AMERCIAMENT, AMERCEMENT, English law. A pecuniary punishment arbitrarily imposed by some lord or count, in distinction from a fine which is expressed according to the statute. Kitch. 78. Amerciament royal, when the amerciament is made by the sheriff, or any other officer of the king. 4 Bl. Com. 372.

References in periodicals archive ?
In the same court he was amerced for causing damage estimated at three sheaves of beans in the lord's crop, but his amercement was waived because he was, according to the roll, poor.(58) A year previously, a jury had presented that he had secretly leased an acre to Robert, which may also have been a gage for a loan.(59) By the late 1290s, Nicholas seems once again to have been in a spiral of debt, possibly the ever-tightening coils of the same spiral.
on their behalf, presumably the cost of their amercement in the church court.
(Cambridge, 1968), ii, 519: `A litigant who hoped to get to the end of his suit without an amercement must have been a sanguine man; for he was playing a game of forfeits'.
The amercement of 4 [pounds sterling] was levied in the court held on 28 November 1301, the attempted distraint or enforcement occurring in the previous August.
There are several references in Magna Carta to amercements and determinations of their proper imposition on various types of individuals and appropriate rates (clauses 20, 21, and 22).
In this sense, a fine is not a financial punishment for a violation of law or privilege (usually referred to as an amercement), but derives from the Latin word finis, which means at root "end." Fines were used in settling an issue or bringing it to an end, most frequently in the sense of coming to a financial agreement over a particular matter.
Usually the amount of his amercement would be assessed by his peers in the king's court, but John would prefer to have the tenant buy his goodwill at exorbitant rates.
In addition, the amercement of John Caunceller shows that those who had exposed commodities for sale in the market were not allowed to withdraw them speculatively in the hope or expectation of higher prices later in the day.
Before Moisa, no one has ever suggested that amercements of commercial brewers were directly related to ale prices, and for good reason.

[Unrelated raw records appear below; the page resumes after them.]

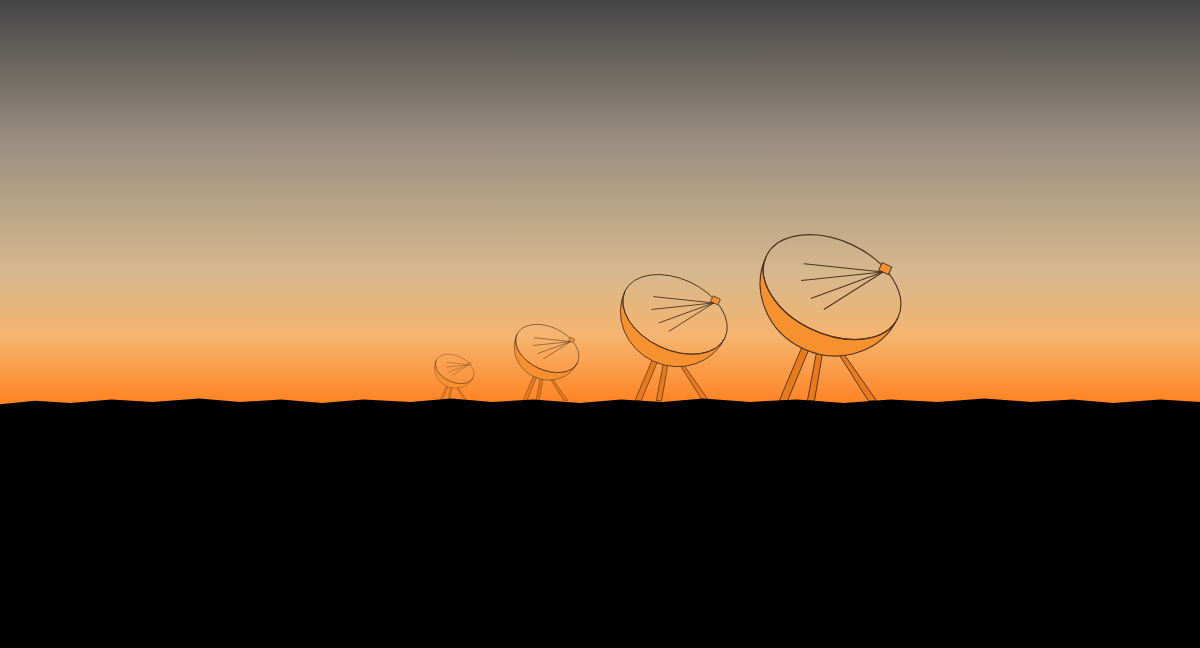
<!DOCTYPE html>
<html lang="en">
<head>
<meta charset="utf-8">
<title>Dishes at Dusk</title>
<style>
  :root {
    --sky-top: #454547;
    --sky-mid: #9b8f80;
    --sky-sand: #d6b88e;
    --sky-glow: #f6b46e;
    --sky-horizon: #ff8424;
    --ground: #000000;
    --dish-orange: #f7902f;
    --dish-shade: #e97a1c;
    --dish-line: #4a3322;
  }
  html, body {
    margin: 0;
    padding: 0;
    width: 1200px;
    height: 648px;
    overflow: hidden;
    background: var(--ground);
  }
  .dusk-scene {
    display: block;
    width: 1200px;
    height: 648px;
  }
  .dish-bowl { fill: var(--dish-orange); stroke: var(--dish-line); stroke-width: 0.9; }
  .dish-rim { fill: none; stroke: var(--dish-line); stroke-width: 1; }
  .dish-strut { stroke: var(--dish-line); stroke-width: 0.9; stroke-linecap: round; }
  .dish-feed { fill: var(--dish-orange); stroke: var(--dish-line); stroke-width: 0.8; }
  .dish-leg { fill: var(--dish-shade); stroke: var(--dish-line); stroke-width: 0.8; stroke-linejoin: round; }
  .ground { fill: var(--ground); }
</style>
</head>
<body>
<svg class="dusk-scene" viewBox="0 0 1024 553" width="1200" height="648" preserveAspectRatio="none" role="img" aria-label="Four radio telescope dishes silhouetted against an orange dusk sky">
  <defs>
    <linearGradient id="dusk-sky" x1="0" y1="0" x2="0" y2="1">
      <stop offset="0" stop-color="var(--sky-top)"/>
      <stop offset="0.22" stop-color="var(--sky-mid)"/>
      <stop offset="0.42" stop-color="var(--sky-sand)"/>
      <stop offset="0.52" stop-color="var(--sky-glow)"/>
      <stop offset="0.62" stop-color="var(--sky-horizon)"/>
    </linearGradient>

    <g id="radio-dish">
      <g class="dish-legs">
        <polygon class="dish-leg" points="-24,-50 -18,-48 -38,0 -45,0"/>
        <polygon class="dish-leg" points="-12,-48 -7,-47 -15,0 -21,0"/>
        <polygon class="dish-leg" points="-2,-52 3,-50 38,0 31,0"/>
      </g>
      <g class="dish-head" transform="translate(0,-97) rotate(25)">
        <path class="dish-bowl" d="M -62 0 A 62 58 0 0 0 62 0 A 62 40 0 0 1 -62 0 Z"/>
        <ellipse class="dish-rim" cx="0" cy="0" rx="62" ry="40"/>
        <line class="dish-strut" x1="34" y1="-30" x2="-26" y2="6"/>
        <line class="dish-strut" x1="34" y1="-30" x2="-12" y2="16"/>
        <line class="dish-strut" x1="34" y1="-30" x2="-30" y2="-8"/>
        <line class="dish-strut" x1="34" y1="-30" x2="2" y2="20"/>
        <rect class="dish-feed" x="30" y="-37" width="9" height="7"/>
      </g>
    </g>
  </defs>

  <rect class="sky" x="0" y="0" width="1024" height="553" fill="url(#dusk-sky)"/>

  <g class="telescope-array">
    <use href="#radio-dish" transform="translate(388,342) scale(0.28)"/>
    <use href="#radio-dish" transform="translate(467,342) scale(0.46)"/>
    <use href="#radio-dish" transform="translate(576,342) scale(0.76)"/>
    <use href="#radio-dish" transform="translate(710,342)"/>
  </g>

  <path class="ground" d="M0 345 L30 342 L60 344 L95 341 L130 343 L170 340 L205 343 L240 341 L275 344 L310 341 L350 343 L385 340 L420 343 L455 341 L495 344 L530 341 L565 343 L600 340 L640 343 L680 341 L720 344 L760 341 L800 343 L840 340 L880 343 L915 341 L950 344 L990 341 L1024 343 L1024 553 L0 553 Z"/>
</svg>
</body>
</html>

Moisa says that 'it is simply not true' that most hosts of help-ales paid amercements of one shilling, and she claims that my statement 'is a generalization on the basis of one tourn in one place' (her emphasis).(12) Yet as my text clearly indicates, I was discussing all the information found in the Wakefield rolls for 1412-13, and as the accompanying footnote explains, I also sampled later rolls throughout the century.(13) The 1412-13 rolls on which I drew for exemplary purposes include eight tourns -- two each for Wakefield, Brighouse, Kirkburton and Sowerbyshire -- and the figures given on page 28 of my article draw on information from all those tourns.
Post, 'Manorial Amercements and Peasant Poverty', Econ.